19th September 2013
We dashed down to Gillingham after our Residents Meeting in the hope of getting Sumara out of the locked basin before the tide slipped away. Helped by the new HS1 speedy train service we arrived in the early afternoon with a few hours to spare. Poor old Sumara had weeds around her waterline and I felt very guilty for her neglect. After an hour or so we had the sails hanked on, the waterline scrubbed and the engine fired up. I was pleasantly surprised at the invoice we had to cough up before exiting the lock. Obviously they had kindly charged monthly rates, unlike some marinas. I rather like Gillingham, the staff are friendly and on many of their berths you moor bow to between wooden withies. Although it means you have to climb over the bow, the poles do secure the yacht so you need not worry about fenders jumping out. As it happened there was also finger pontoon alongside my allocated berth.

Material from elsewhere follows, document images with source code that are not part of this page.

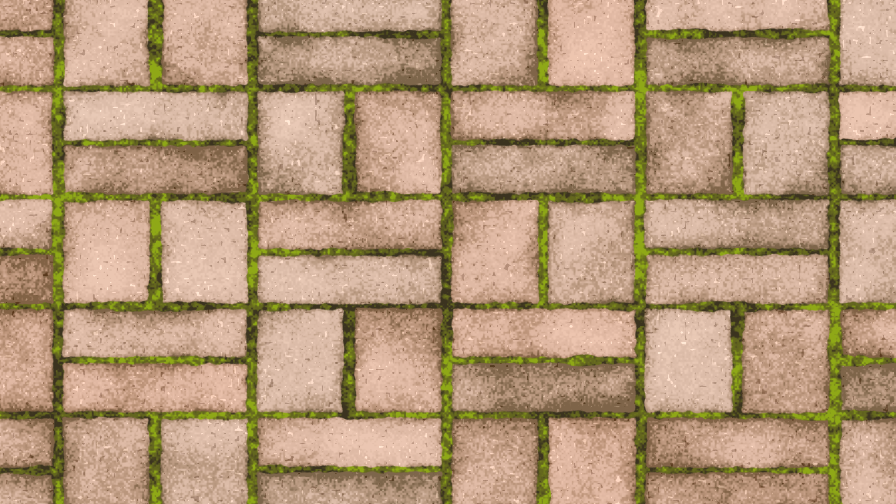
A Shadertoy shader for this texture:

```glsl
// Basket-weave brick paving with mossy joints: square-count blocks hold two
// bricks each, alternately lying and standing. Each brick is a rounded box
// distance; value noise adds stains, sandy grain, chipped rims and moss.

const vec2 BLOCK = vec2(0.3850, 0.2162);     // block pitch, in canvas heights
const vec2 ORIGIN = vec2(0.1157, 0.1759);    // corner of block (0, 0)
const vec2 JOINT = vec2(0.0200, 0.0110);     // joint width across x and y
const float CORNER = 0.005;                  // brick corner radius
const float JITTER = 0.003;                  // laying error of each brick
const float RAGGED = 0.008;                  // moss edge roughness
const float GRAIN = 250.0;                   // sand grains per canvas height

const vec3 BRICK_LIGHT = vec3(0.87, 0.73, 0.65);
const vec3 BRICK_MID = vec3(0.73, 0.59, 0.49);
const vec3 BRICK_DARK = vec3(0.50, 0.39, 0.28);
const vec3 SOIL = vec3(0.23, 0.20, 0.12);
const vec3 MOSS = vec3(0.39, 0.40, 0.12);
const vec3 MOSS_BRIGHT = vec3(0.56, 0.66, 0.09);

float hash(vec2 p) {
    vec3 q = fract(p.xyx * 0.1031);
    q += dot(q, q.yzx + 33.33);
    return fract((q.x + q.y) * q.z);
}

float noise(vec2 p) {
    vec2 i = floor(p), f = fract(p);
    f = f * f * (3.0 - 2.0 * f);
    return mix(mix(hash(i), hash(i + vec2(1, 0)), f.x),
               mix(hash(i + vec2(0, 1)), hash(i + vec2(1, 1)), f.x), f.y);
}

float fbm(vec2 p) {
    float sum = 0.0, amp = 0.5;
    for (int i = 0; i < 4; i++) {
        sum += amp * noise(p);
        p = p * 2.03 + 17.3;
        amp *= 0.5;
    }
    return sum / 0.9375;
}

float roundedBox(vec2 p, vec2 halfSize, float r) {
    vec2 q = abs(p) - halfSize + r;
    return length(max(q, 0.0)) + min(max(q.x, q.y), 0.0) - r;
}

// Signed distance to the brick at p; also gives its id and whether it lies flat
float brickDistance(vec2 p, out vec2 id, out bool lying) {
    vec2 g = (p - ORIGIN) / BLOCK;
    vec2 cell = floor(g);
    lying = mod(cell.x + cell.y, 2.0) < 0.5;
    vec2 split = lying ? vec2(1, 2) : vec2(2, 1);
    vec2 part = floor(fract(g) * split);
    id = cell * 2.0 + part + 40.0;

    vec2 size = BLOCK / split;
    vec2 local = (fract(g) * split - part - 0.5) * size;
    local += JITTER * (vec2(hash(id + 5.1), hash(id + 9.7)) - 0.5);
    vec2 trim = JITTER * vec2(hash(id + 2.3), hash(id + 7.9)) * 0.4;
    return roundedBox(local, 0.5 * (size - JOINT) - trim, CORNER);
}

vec3 brickColor(vec2 p, float depth, vec2 id, bool lying, float grain) {
    // Tone runs from damp stain (0) to worn clean (1)
    float stain = fbm(p * 8.0 + id * 3.7);
    float rim = 1.0 - smoothstep(0.0, 0.045, depth);
    bool lower = lying && mod(id.y, 2.0) < 0.5;
    float tone = 0.88 + 0.40 * (hash(id) - 0.5) + 1.25 * (stain - 0.5);
    tone -= rim * (0.10 + 0.40 * noise(p * 14.0 + id));
    tone -= 0.35 * (1.0 - smoothstep(0.0, 0.010, depth));
    tone -= lower ? 0.22 : 0.0;
    tone += 0.55 * (grain - 0.5) + 0.25 * (noise(p * GRAIN * 0.45) - 0.5);

    vec3 color = mix(BRICK_DARK, BRICK_MID, smoothstep(0.0, 0.5, tone));
    color = mix(color, BRICK_LIGHT, smoothstep(0.45, 0.95, tone));
    color += 0.05 * smoothstep(0.95, 1.4, tone);

    // Warm or grey cast per brick, then scattered pale and dark grit
    color += (hash(id + 31.0) - 0.5) * vec3(0.02, -0.02, -0.03);
    float grit = noise(p * GRAIN * 0.6 + 71.0);
    color += 0.13 * smoothstep(0.86, 0.95, grit);
    color -= 0.16 * smoothstep(0.14, 0.05, grit);
    return color;
}

vec3 jointColor(vec2 p, float d, float grain) {
    float growth = fbm(p * 11.0 + 53.0);
    float tuft = noise(p * 95.0 + 11.0);
    float lush = 0.40 + 1.1 * (growth - 0.5) + 0.7 * (tuft - 0.5);
    lush += 0.5 * (grain - 0.5) + 28.0 * clamp(d, -0.002, 0.008);
    vec3 color = mix(SOIL, MOSS, smoothstep(0.10, 0.50, lush));
    return mix(color, MOSS_BRIGHT, smoothstep(0.50, 0.95, lush));
}

void mainImage(out vec4 fragColor, in vec2 fragCoord) {
    vec2 p = fragCoord / iResolution.y;
    float pixel = 1.0 / iResolution.y;
    vec2 id;
    bool lying;
    float d = brickDistance(p, id, lying);

    // Moss creeps over the rims, in places as wider clumps
    float clump = smoothstep(0.66, 0.90, noise(p * 13.0 + 7.0));
    d += RAGGED * (fbm(p * 65.0) - 0.5) + 0.004 * clump;

    float grain = noise(p * GRAIN);
    vec3 color = mix(brickColor(p, -d, id, lying, grain), jointColor(p, d, grain),
                     smoothstep(-pixel, pixel, d));
    fragColor = vec4(clamp(color, 0.0, 1.0), 1.0);
}
```
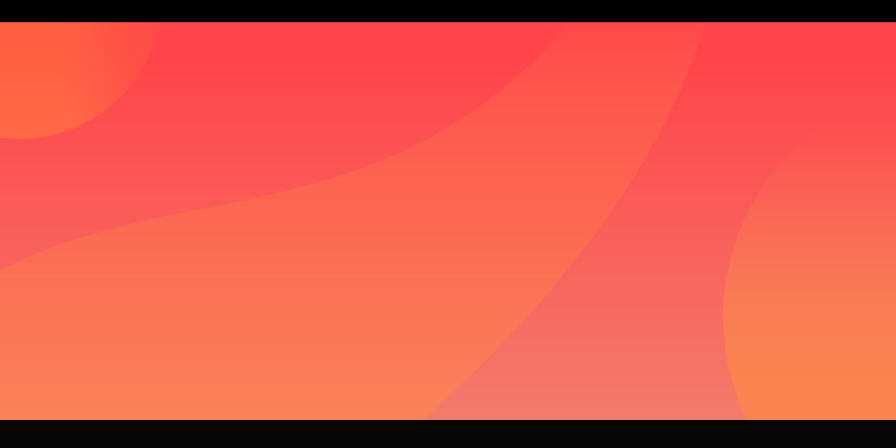
Give the GLSL for this background, as a Shadertoy shader.

```glsl
// Warm letterboxed backdrop: a red-to-pink vertical gradient crossed by a
// curved orange band, with two translucent discs at the sides.
// Each shape is an implicit function, antialiased by its screen derivative.

// Coverage of the region where d < 0.
float fill(float d) {
    return clamp(0.5 - d / max(fwidth(d), 1e-5), 0.0, 1.0);
}

float disc(vec2 p, vec2 center, float radius) {
    return fill(length(p - center) - radius);
}

// Height of the band's S-shaped upper edge.
float upperEdge(float x) {
    float u = x - 0.45;
    return 0.534 + u * (0.2 + u * (-0.02 + 0.472 * u));
}

// Horizontal position of the band's bowed right edge.
float rightEdge(float y) {
    float v = y - 0.0625;
    return 0.943 + v * (1.117 - 0.455 * v);
}

void mainImage(out vec4 fragColor, in vec2 fragCoord) {
    // Height is one unit; x is measured from the left edge.
    vec2 p = fragCoord / iResolution.y;
    p.x += 1.0 - 0.5 * iResolution.x / iResolution.y;

    // Backdrop gradient
    float fall = clamp((0.86 - p.y) / 0.8, 0.0, 1.0);
    vec3 color = mix(vec3(1.0, 0.272, 0.29), vec3(0.955, 0.485, 0.42), fall);

    // Curved band
    float depth = pow(clamp((0.951 - p.y) / 0.889, 0.0, 1.0), 0.85);
    vec3 bandColor = mix(vec3(1.0, 0.285, 0.29), vec3(0.98, 0.51, 0.345), depth);
    float band = fill(p.y - upperEdge(p.x)) * fill(p.x - rightEdge(p.y));
    color = mix(color, bandColor, band);

    // Upper-left disc, fading to the right
    float leftFade = mix(1.0, 0.25, smoothstep(0.12, 0.36, p.x));
    vec3 leftColor = mix(vec3(1.0, 0.41, 0.27), vec3(1.0, 0.37, 0.25),
                         smoothstep(0.69, 0.95, p.y));
    color = mix(color, leftColor, leftFade * disc(p, vec2(0.044, 1.008), 0.318));

    // Lower-right disc, fading upward
    float rightFade = 1.0 - smoothstep(0.06, 0.76, p.y);
    color = mix(color, vec3(0.98, 0.515, 0.305),
                rightFade * disc(p, vec2(2.135, 0.292), 0.521));

    // Letterbox bars
    float window = fill(p.y - 0.9505) * fill(0.0625 - p.y);
    vec3 barColor = vec3(0.02 * step(p.y, 0.5));
    fragColor = vec4(mix(barColor, color, window), 1.0);
}
```
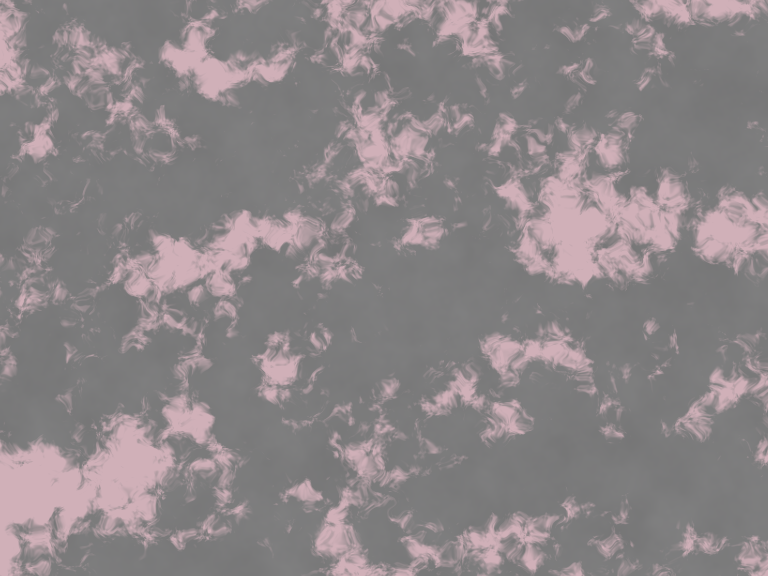
Reproduce this texture procedurally as a Shadertoy shader.

```glsl
// Worn grey coating with ragged pink flecks gathered in loose horizontal bands.

const vec3 GREY = vec3(0.483, 0.482, 0.484);
const vec3 PINK = vec3(0.815, 0.690, 0.722);
const float TAU = 6.2831853;

float hash(vec2 cell) {
    vec3 q = fract(vec3(cell.xyx) * 0.1031);
    q += dot(q, q.yzx + 33.33);
    return fract((q.x + q.y) * q.z);
}

// Value noise, centred on zero and scaled to about unit deviation
float noise(vec2 p) {
    vec2 cell = floor(p);
    vec2 f = fract(p);
    f = f * f * f * (f * (f * 6.0 - 15.0) + 10.0);
    float low = mix(hash(cell), hash(cell + vec2(1, 0)), f.x);
    float high = mix(hash(cell + vec2(0, 1)), hash(cell + vec2(1, 1)), f.x);
    return (mix(low, high, f.y) - 0.5) * 4.7;
}

// Rotated octaves, normalised to keep the deviation near one
float fbm(vec2 p, int octaves, float gain) {
    const mat2 turn = mat2(0.8, 0.6, -0.6, 0.8);
    float sum = 0.0, power = 0.0, amplitude = 1.0;
    for (int i = 0; i < octaves; i++) {
        sum += amplitude * noise(p);
        power += amplitude * amplitude;
        amplitude *= gain;
        p = turn * p * 2.04 + 17.3;
    }
    return sum / sqrt(power);
}

// Wavy bands whose left half is offset by half a period
float bands(vec2 p, float period) {
    float offset = 0.5 * smoothstep(0.75, 0.2, p.x);
    float waver = 0.09 * fbm(p * vec2(2.5, 4.0) + 5.0, 3, 0.5);
    return cos(TAU * (p.y / period + offset + waver));
}

// Fine flecks with edges torn by a small domain warp
float flecks(vec2 p, float frequency) {
    vec2 warp = vec2(noise(p * 38.0 + 3.0), noise(p * 38.0 + 71.0));
    return fbm((p + 0.005 * warp) * frequency + 40.0, 5, 0.72);
}

void mainImage(out vec4 fragColor, in vec2 fragCoord) {
    vec2 p = fragCoord / iResolution.y;

    // Wear from broad bands, medium patches and fine grain
    float patches = fbm(p * vec2(5.0, 7.0) + 11.0, 3, 0.7);
    float wear = 0.75 * bands(p, 0.335) + 0.48 * patches
               + 0.72 * flecks(p, 15.0);
    float cover = smoothstep(0.0, 1.75, wear);

    // Faint mottling of the coating
    float mottle = 0.006 * fbm(p * 12.0 + 90.0, 4, 0.6);
    vec3 color = mix(GREY + mottle, PINK, cover);
    fragColor = vec4(color, 1.0);
}
```
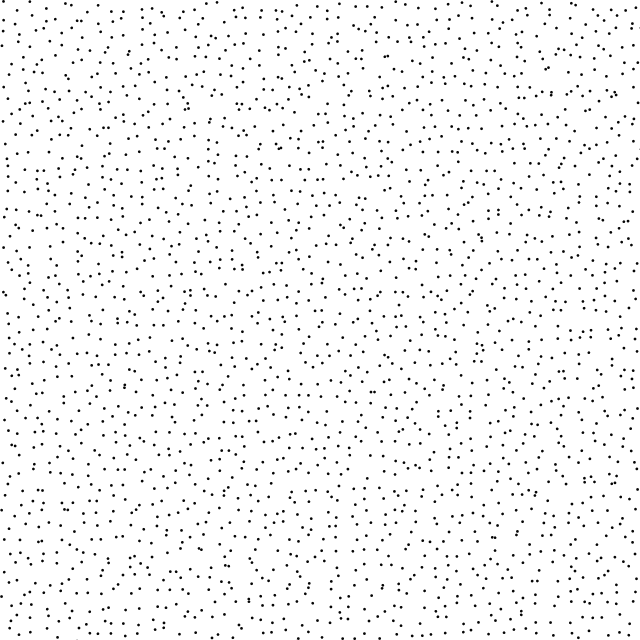
Give the GLSL for this texture, as a WebGL 1 fragment shader.

```glsl
precision highp float;
// Small black dots scattered evenly on white, one in each cell of a jittered grid.

uniform vec2 u_resolution;

vec2 hash2(vec2 p) {
    vec3 q = fract(p.xyx * vec3(0.1031, 0.1030, 0.0973));
    q += dot(q, q.yzx + 33.33);
    return fract((q.xx + q.yz) * q.zy);
}

// Distance to the nearest dot centre, in cells.
float nearestDot(vec2 p) {
    vec2 cell = floor(p);
    float nearest = 2.0;
    for (int y = -1; y <= 1; y++) {
        for (int x = -1; x <= 1; x++) {
            vec2 neighbour = cell + vec2(float(x), float(y));
            vec2 centre = neighbour + 0.07 + 0.86 * hash2(neighbour + 17.0);
            nearest = min(nearest, distance(p, centre));
        }
    }
    return nearest;
}

void main() {
    float cells = 48.0;
    float shortSide = min(u_resolution.x, u_resolution.y);
    float pixel = cells / shortSide;
    vec2 p = gl_FragCoord.xy * pixel;

    // Dot edge blended over one pixel.
    float ink = clamp((0.1 - nearestDot(p)) / pixel + 0.5, 0.0, 1.0);

    vec3 paper = vec3(1.0);
    vec3 dotColor = vec3(0.02);
    gl_FragColor = vec4(mix(paper, dotColor, ink), 1.0);
}
```
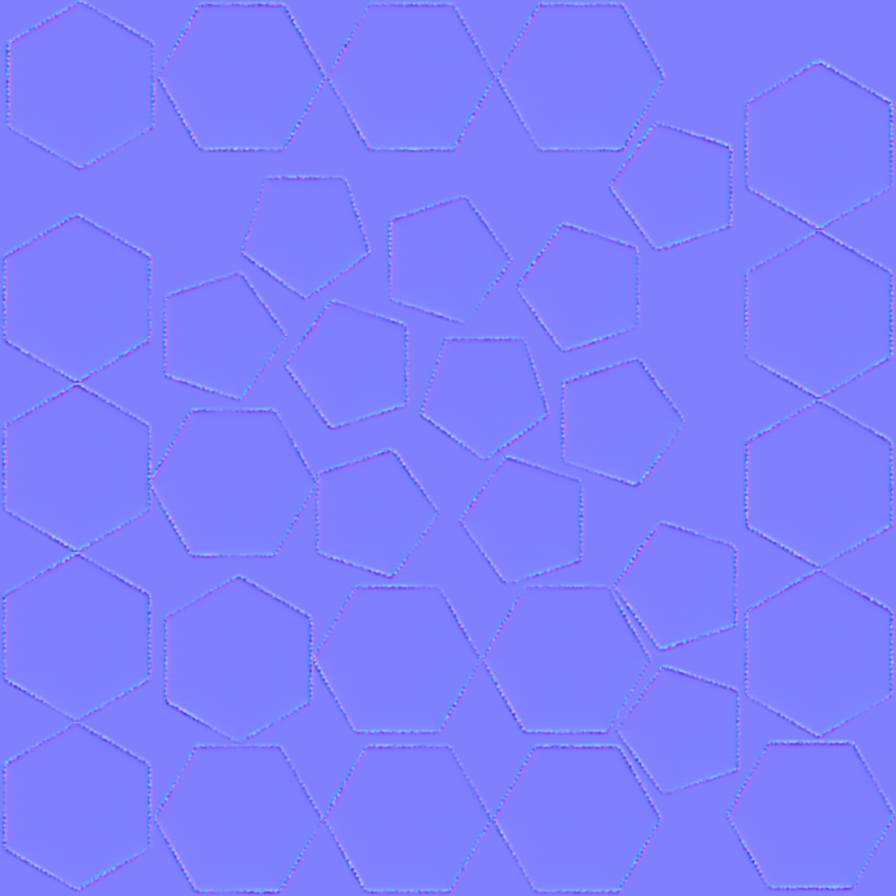
Give the GLSL for this texture map, as a Shadertoy shader.

```glsl
// Tangent-space normal map of a flat sheet stamped with hexagons and pentagons.
// Rows of polygons give a distance and edge direction; a thin beaded ridge and
// a soft inner slope tilt the normal, which is then packed into colour.

const float PI = 3.14159265;
const float HEX_APOTHEM = 0.0810;
const float PENT_APOTHEM = 0.0608;
const float CORNER_RADIUS = 0.008;
const float RIDGE_WIDTH = 0.0022;
const float RIDGE_TILT = 0.75;
const float BEAD_PERIOD = 0.0056;
const float BEAD_TILT = 0.22;
const float GRIT_SCALE = 230.0;
const float GRIT_TILT = 0.85;
const float SLOPE_WIDTH = 0.010;
const float SLOPE_TILT = 0.055;
const float WEAVE_PERIOD = 0.0065;
const float WEAVE_TILT = 0.007;

// Nearest outline: signed distance, position along the edge, outward direction
struct Outline { float dist; float along; vec2 outward; };

vec2 hashGradient(vec2 cell) {
    vec3 h = fract(vec3(cell.xyx) * vec3(0.1031, 0.1030, 0.0973));
    h += dot(h, h.yzx + 33.33);
    float angle = 2.0 * PI * fract((h.x + h.y) * h.z);
    return vec2(cos(angle), sin(angle));
}

float gradientNoise(vec2 p) {
    vec2 cell = floor(p), f = fract(p);
    vec2 u = f * f * f * (f * (f * 6.0 - 15.0) + 10.0);
    vec2 e = vec2(0.0, 1.0);
    float low = mix(dot(hashGradient(cell), f),
                    dot(hashGradient(cell + e.yx), f - e.yx), u.x);
    float high = mix(dot(hashGradient(cell + e.xy), f - e.xy),
                     dot(hashGradient(cell + e.yy), f - e.yy), u.x);
    return mix(low, high, u.y);
}

// Regular polygon with rounded corners; one edge faces the angle 'turn'
Outline polygon(vec2 q, float sides, float apothem, float turn) {
    float sector = 2.0 * PI / sides;
    float facing = turn + sector * round((atan(q.y, q.x) - turn) / sector);
    vec2 outward = vec2(cos(facing), sin(facing));
    float along = dot(q, vec2(-outward.y, outward.x));
    float core = apothem - CORNER_RADIUS;
    vec2 v = vec2(dot(q, outward) - core, abs(along) - core * tan(0.5 * sector));
    float dist = length(max(v, 0.0)) + min(v.x, 0.0) - CORNER_RADIUS;
    return Outline(dist, along, outward);
}

// Evenly stepped row of polygons; orientation is counted in quarter turns
void addRow(inout Outline best, vec2 p, vec2 start, vec2 stride, float count,
            float sides, float quarter, float quarterStep) {
    float i = round(dot(p - start, stride) / dot(stride, stride));
    i = clamp(i, 0.0, count - 1.0);
    float turn = mod(quarter + i * quarterStep, 3.0) * 0.5 * PI;
    float apothem = sides > 5.5 ? HEX_APOTHEM : PENT_APOTHEM;
    Outline o = polygon(p - start - i * stride, sides, apothem, turn);
    if (o.dist < best.dist) best = o;
}

Outline nearestOutline(vec2 p) {
    Outline o = Outline(1.0, 0.0, vec2(1.0, 0.0));
    vec2 across = vec2(0.189, 0.0), up = across.yx;
    // Hexagons around the border: upright columns, then flat-topped rows
    addRow(o, p, vec2(0.086, 0.100), up, 4.0, 6.0, 0.0, 0.0);
    addRow(o, p, vec2(0.914, 0.271), up, 4.0, 6.0, 0.0, 0.0);
    addRow(o, p, vec2(0.270, 0.914), across, 3.0, 6.0, 1.0, 0.0);
    addRow(o, p, vec2(0.266, 0.086), across, 3.0, 6.0, 1.0, 0.0);
    // Hexagons inside and at the corners
    addRow(o, p, vec2(0.443, 0.264), across, 2.0, 6.0, 1.0, 0.0);
    addRow(o, p, vec2(0.090, 0.905), vec2(0.176, -0.641), 2.0, 6.0, 0.0, 0.0);
    addRow(o, p, vec2(0.260, 0.461), vec2(0.645, -0.371), 2.0, 6.0, 1.0, 0.0);
    // Pentagons in tilted rows with cycling orientation, and a right-hand column
    addRow(o, p, vec2(0.341, 0.741), vec2(0.155, -0.031), 3.0, 5.0, 1.0, 1.0);
    addRow(o, p, vec2(0.245, 0.625), vec2(0.148, -0.032), 4.0, 5.0, 2.0, 1.0);
    addRow(o, p, vec2(0.415, 0.427), vec2(0.173, -0.008), 2.0, 5.0, 2.0, 1.0);
    addRow(o, p, vec2(0.763, 0.185), vec2(-0.003, 0.161), 2.0, 5.0, 0.0, 0.0);
    addRow(o, p, vec2(0.755, 0.792), up, 1.0, 5.0, 0.0, 0.0);
    return o;
}

void mainImage(out vec4 fragColor, in vec2 fragCoord) {
    vec2 p = fragCoord / iResolution.xy;
    Outline o = nearestOutline(p);
    vec2 tangent = vec2(-o.outward.y, o.outward.x);
    float inside = smoothstep(0.001, -0.002, o.dist);

    // Thin ridge, its strength drifting along the outline
    float x = o.dist / RIDGE_WIDTH;
    float ridge = exp(-x * x);
    float wear = clamp(0.8 + 1.2 * gradientNoise(p * 22.0), 0.25, 1.4);
    vec2 tilt = o.outward * RIDGE_TILT * x * ridge * wear;

    // Beads and grit break the ridge into light and dark dots
    float bead = sin(2.0 * PI * o.along / BEAD_PERIOD);
    vec2 grit = vec2(gradientNoise(p * GRIT_SCALE),
                     gradientNoise(p * GRIT_SCALE + 71.7));
    tilt += ridge * wear * (BEAD_TILT * bead * (tangent + 0.6 * o.outward)
                            + GRIT_TILT * grit);

    // Soft slope towards the centre and a faint weave on each face
    tilt -= o.outward * inside * SLOPE_TILT * exp(min(o.dist, 0.0) / SLOPE_WIDTH);
    tilt += inside * WEAVE_TILT * sin(2.0 * PI * p / WEAVE_PERIOD);

    fragColor = vec4(0.5 + 0.5 * normalize(vec3(tilt, 1.0)), 1.0);
}
```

It has to be said that the weekend we chose to sail up the Thames was not chosen on the basis of weather but simply it was an available weekend. The forecast was for wet and blustery winds starting from the south but gradually working their way west. We slipped out of the lock into the Medway and motored past a small cluster of racing yachts before hoisting the yankee. As we drew away from the hills behind Gillingham the wind increased and soon we were sailing at 6 kt under foresail on an ebbing tide. An hour or so later we rounded Queenborough Spit cardinal buoy and were motoring hard into the wind to pick up a buoy for the night. There weren’t many yachts around, a couple from sailing schools still braving the elements and the odd yachts on a mission. It wasn’t the weather for a pleasant weekend sail. We used the Daveys bronze boot hook to grab the buoy against a strong spring tide and tied off with two stout warps and went below to heat up some pies and carrots. We found an opened bottle of red wine that we bought in France and it still tasted ok. After a warming meal we worked out the best time to leave in the morning and went to sleep. At slack tide the Good Ship decided to sail forward and bump on the buoy, I strapped the helm over and it stopped for a while only to recommence at the next slack in six hours time. Nevertheless a pretty good nights sleep was had and we were looking forward to an exciting trip up the Thames.